Data for the task:
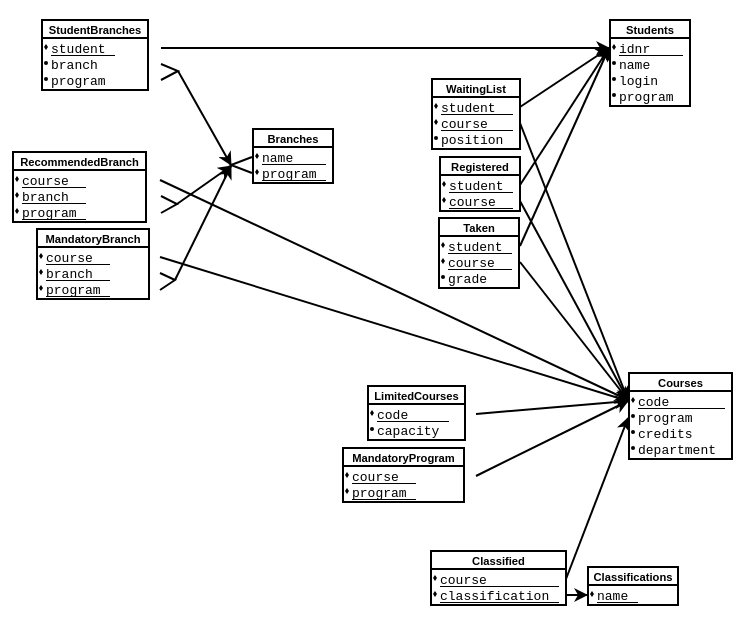
<!DOCTYPE html>
<html lang="en">
<head>
<meta charset="utf-8">
<title>Course database schema</title>
<style>
:root { --ink: #000; --paper: #fff; }
* { box-sizing: border-box; margin: 0; padding: 0; }
html, body { width: 744px; height: 624px; overflow: hidden; background: var(--paper); }
.schema { position: relative; width: 744px; height: 624px; overflow: hidden; color: var(--ink); }
.relations { position: absolute; left: 0; top: 0; fill: none; stroke: var(--ink); stroke-width: 2; }
.relations marker path { fill: var(--ink); stroke: none; }
.table {
  position: absolute; left: var(--x); top: var(--y); width: var(--w);
  border: 2px solid var(--ink); background: var(--paper);
}
.table h2 {
  height: 18px; border-bottom: 2px solid var(--ink);
  font: bold 11.2px/18px "Liberation Sans", Arial, sans-serif;
  text-align: center; white-space: nowrap;
}
.table ul { list-style: none; padding: 3px 0 0 8px; margin-bottom: -1px; }
.table li {
  position: relative; height: 16px; white-space: pre;
  font: 13px/16px "Liberation Mono", "Courier New", monospace;
}
.table li::before {
  content: ""; position: absolute; left: -7px; top: 3px;
  width: 4px; height: 4px; border-radius: 50%; background: var(--ink);
}
.table .key::before {
  top: 2px; height: 6px; border-radius: 0;
  clip-path: polygon(50% 0, 100% 50%, 50% 100%, 0 50%);
}
.key span { display: block; width: var(--line, 64px); height: 14px; border-bottom: 1px solid var(--ink); }
</style>
</head>
<body>
<main class="schema">
  <section class="table" style="--x:41px;--y:19px;--w:108px">
    <h2>StudentBranches</h2>
    <ul><li class="key"><span>student</span></li><li>branch</li><li>program</li></ul>
  </section>
  <section class="table" style="--x:609px;--y:19px;--w:82px">
    <h2>Students</h2>
    <ul><li class="key"><span>idnr</span></li><li>name</li><li>login</li><li>program</li></ul>
  </section>
  <section class="table" style="--x:431px;--y:78px;--w:90px;--line:72px">
    <h2>WaitingList</h2>
    <ul><li class="key"><span>student</span></li><li class="key"><span>course</span></li><li>position</li></ul>
  </section>
  <section class="table" style="--x:252px;--y:128px;--w:82px">
    <h2>Branches</h2>
    <ul><li class="key"><span>name</span></li><li class="key"><span>program</span></li></ul>
  </section>
  <section class="table" style="--x:12px;--y:151px;--w:135px">
    <h2>RecommendedBranch</h2>
    <ul><li class="key"><span>course</span></li><li class="key"><span>branch</span></li><li class="key"><span>program</span></li></ul>
  </section>
  <section class="table" style="--x:439px;--y:156px;--w:82px">
    <h2>Registered</h2>
    <ul><li class="key"><span>student</span></li><li class="key"><span>course</span></li></ul>
  </section>
  <section class="table" style="--x:438px;--y:217px;--w:82px">
    <h2>Taken</h2>
    <ul><li class="key"><span>student</span></li><li class="key"><span>course</span></li><li>grade</li></ul>
  </section>
  <section class="table" style="--x:36px;--y:228px;--w:114px">
    <h2>MandatoryBranch</h2>
    <ul><li class="key"><span>course</span></li><li class="key"><span>branch</span></li><li class="key"><span>program</span></li></ul>
  </section>
  <section class="table" style="--x:628px;--y:372px;--w:105px;--line:87px">
    <h2>Courses</h2>
    <ul><li class="key"><span>code</span></li><li>program</li><li>credits</li><li>department</li></ul>
  </section>
  <section class="table" style="--x:367px;--y:385px;--w:99px;--line:72px">
    <h2>LimitedCourses</h2>
    <ul><li class="key"><span>code</span></li><li>capacity</li></ul>
  </section>
  <section class="table" style="--x:342px;--y:447px;--w:123px">
    <h2>MandatoryProgram</h2>
    <ul><li class="key"><span>course</span></li><li class="key"><span>program</span></li></ul>
  </section>
  <section class="table" style="--x:430px;--y:550px;--w:137px;--line:119px">
    <h2>Classified</h2>
    <ul><li class="key"><span>course</span></li><li class="key"><span>classification</span></li></ul>
  </section>
  <section class="table" style="--x:587px;--y:566px;--w:92px;--line:41px">
    <h2>Classifications</h2>
    <ul><li class="key"><span>name</span></li></ul>
  </section>

  <svg class="relations" width="744" height="624" viewBox="0 0 744 624" aria-hidden="true">
    <defs>
      <marker id="arrow" markerUnits="userSpaceOnUse" markerWidth="14" markerHeight="14" refX="13" refY="7" orient="auto">
        <path d="M14 7 0 0 4 7 0 14Z"/>
      </marker>
    </defs>
    <g class="to-students" marker-end="url(#arrow)">
      <path d="M161 48H609"/>
      <path d="M520 107 609 48"/>
      <path d="M520 185 609 48"/>
      <path d="M520 246 609 48"/>
    </g>
    <g class="to-branches">
      <path d="M161 64 178 71 161 80"/>
      <path d="M161 196 177 204 161 213"/>
      <path d="M160 273 175 280 160 290"/>
      <path d="M252 157 231 165 252 173"/>
      <g marker-end="url(#arrow)">
        <path d="M178 71 231 165"/>
        <path d="M177 204 231 166"/>
        <path d="M175 280 231 166"/>
      </g>
    </g>
    <g class="to-courses" marker-end="url(#arrow)">
      <path d="M160 180 628 400"/>
      <path d="M160 257 628 401"/>
      <path d="M476 414 628 401"/>
      <path d="M476 476 628 401"/>
      <path d="M520 123 628 400"/>
      <path d="M520 201 628 400"/>
      <path d="M520 262 628 400"/>
      <path d="M566 579 628 418"/>
    </g>
    <path class="to-classifications" d="M566 595H587" marker-end="url(#arrow)"/>
  </svg>
</main>
</body>
</html>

Work required: All of the lines above should be printed exactly, minus the pictures.

The answer:
<!DOCTYPE html>
<html lang="en">
<head>
<meta charset="utf-8">
<title>Course database schema</title>
<style>
:root { --ink: #000; --paper: #fff; }
* { box-sizing: border-box; margin: 0; padding: 0; }
html, body { width: 744px; height: 624px; overflow: hidden; background: var(--paper); }
.schema { position: relative; width: 744px; height: 624px; overflow: hidden; color: var(--ink); }
.relations { position: absolute; left: 0; top: 0; fill: none; stroke: var(--ink); stroke-width: 2; }
.relations marker path { fill: var(--ink); stroke: none; }
.table {
  position: absolute; left: var(--x); top: var(--y); width: var(--w);
  border: 2px solid var(--ink); background: var(--paper);
}
.table h2 {
  height: 18px; border-bottom: 2px solid var(--ink);
  font: bold 11.2px/18px "Liberation Sans", Arial, sans-serif;
  text-align: center; white-space: nowrap;
}
.table ul { list-style: none; padding: 3px 0 0 8px; margin-bottom: -1px; }
.table li {
  position: relative; height: 16px; white-space: pre;
  font: 13px/16px "Liberation Mono", "Courier New", monospace;
}
.table li::before {
  content: ""; position: absolute; left: -7px; top: 3px;
  width: 4px; height: 4px; border-radius: 50%; background: var(--ink);
}
.table .key::before {
  top: 2px; height: 6px; border-radius: 0;
  clip-path: polygon(50% 0, 100% 50%, 50% 100%, 0 50%);
}
.key span { display: block; width: var(--line, 64px); height: 14px; border-bottom: 1px solid var(--ink); }
</style>
</head>
<body>
<main class="schema">
  <section class="table" style="--x:41px;--y:19px;--w:108px">
    <h2>StudentBranches</h2>
    <ul><li class="key"><span>student</span></li><li>branch</li><li>program</li></ul>
  </section>
  <section class="table" style="--x:609px;--y:19px;--w:82px">
    <h2>Students</h2>
    <ul><li class="key"><span>idnr</span></li><li>name</li><li>login</li><li>program</li></ul>
  </section>
  <section class="table" style="--x:431px;--y:78px;--w:90px;--line:72px">
    <h2>WaitingList</h2>
    <ul><li class="key"><span>student</span></li><li class="key"><span>course</span></li><li>position</li></ul>
  </section>
  <section class="table" style="--x:252px;--y:128px;--w:82px">
    <h2>Branches</h2>
    <ul><li class="key"><span>name</span></li><li class="key"><span>program</span></li></ul>
  </section>
  <section class="table" style="--x:12px;--y:151px;--w:135px">
    <h2>RecommendedBranch</h2>
    <ul><li class="key"><span>course</span></li><li class="key"><span>branch</span></li><li class="key"><span>program</span></li></ul>
  </section>
  <section class="table" style="--x:439px;--y:156px;--w:82px">
    <h2>Registered</h2>
    <ul><li class="key"><span>student</span></li><li class="key"><span>course</span></li></ul>
  </section>
  <section class="table" style="--x:438px;--y:217px;--w:82px">
    <h2>Taken</h2>
    <ul><li class="key"><span>student</span></li><li class="key"><span>course</span></li><li>grade</li></ul>
  </section>
  <section class="table" style="--x:36px;--y:228px;--w:114px">
    <h2>MandatoryBranch</h2>
    <ul><li class="key"><span>course</span></li><li class="key"><span>branch</span></li><li class="key"><span>program</span></li></ul>
  </section>
  <section class="table" style="--x:628px;--y:372px;--w:105px;--line:87px">
    <h2>Courses</h2>
    <ul><li class="key"><span>code</span></li><li>program</li><li>credits</li><li>department</li></ul>
  </section>
  <section class="table" style="--x:367px;--y:385px;--w:99px;--line:72px">
    <h2>LimitedCourses</h2>
    <ul><li class="key"><span>code</span></li><li>capacity</li></ul>
  </section>
  <section class="table" style="--x:342px;--y:447px;--w:123px">
    <h2>MandatoryProgram</h2>
    <ul><li class="key"><span>course</span></li><li class="key"><span>program</span></li></ul>
  </section>
  <section class="table" style="--x:430px;--y:550px;--w:137px;--line:119px">
    <h2>Classified</h2>
    <ul><li class="key"><span>course</span></li><li class="key"><span>classification</span></li></ul>
  </section>
  <section class="table" style="--x:587px;--y:566px;--w:92px;--line:41px">
    <h2>Classifications</h2>
    <ul><li class="key"><span>name</span></li></ul>
  </section>

  <svg class="relations" width="744" height="624" viewBox="0 0 744 624" aria-hidden="true">
    <defs>
      <marker id="arrow" markerUnits="userSpaceOnUse" markerWidth="14" markerHeight="14" refX="13" refY="7" orient="auto">
        <path d="M14 7 0 0 4 7 0 14Z"/>
      </marker>
    </defs>
    <g class="to-students" marker-end="url(#arrow)">
      <path d="M161 48H609"/>
      <path d="M520 107 609 48"/>
      <path d="M520 185 609 48"/>
      <path d="M520 246 609 48"/>
    </g>
    <g class="to-branches">
      <path d="M161 64 178 71 161 80"/>
      <path d="M161 196 177 204 161 213"/>
      <path d="M160 273 175 280 160 290"/>
      <path d="M252 157 231 165 252 173"/>
      <g marker-end="url(#arrow)">
        <path d="M178 71 231 165"/>
        <path d="M177 204 231 166"/>
        <path d="M175 280 231 166"/>
      </g>
    </g>
    <g class="to-courses" marker-end="url(#arrow)">
      <path d="M160 180 628 400"/>
      <path d="M160 257 628 401"/>
      <path d="M476 414 628 401"/>
      <path d="M476 476 628 401"/>
      <path d="M520 123 628 400"/>
      <path d="M520 201 628 400"/>
      <path d="M520 262 628 400"/>
      <path d="M566 579 628 418"/>
    </g>
    <path class="to-classifications" d="M566 595H587" marker-end="url(#arrow)"/>
  </svg>
</main>
</body>
</html>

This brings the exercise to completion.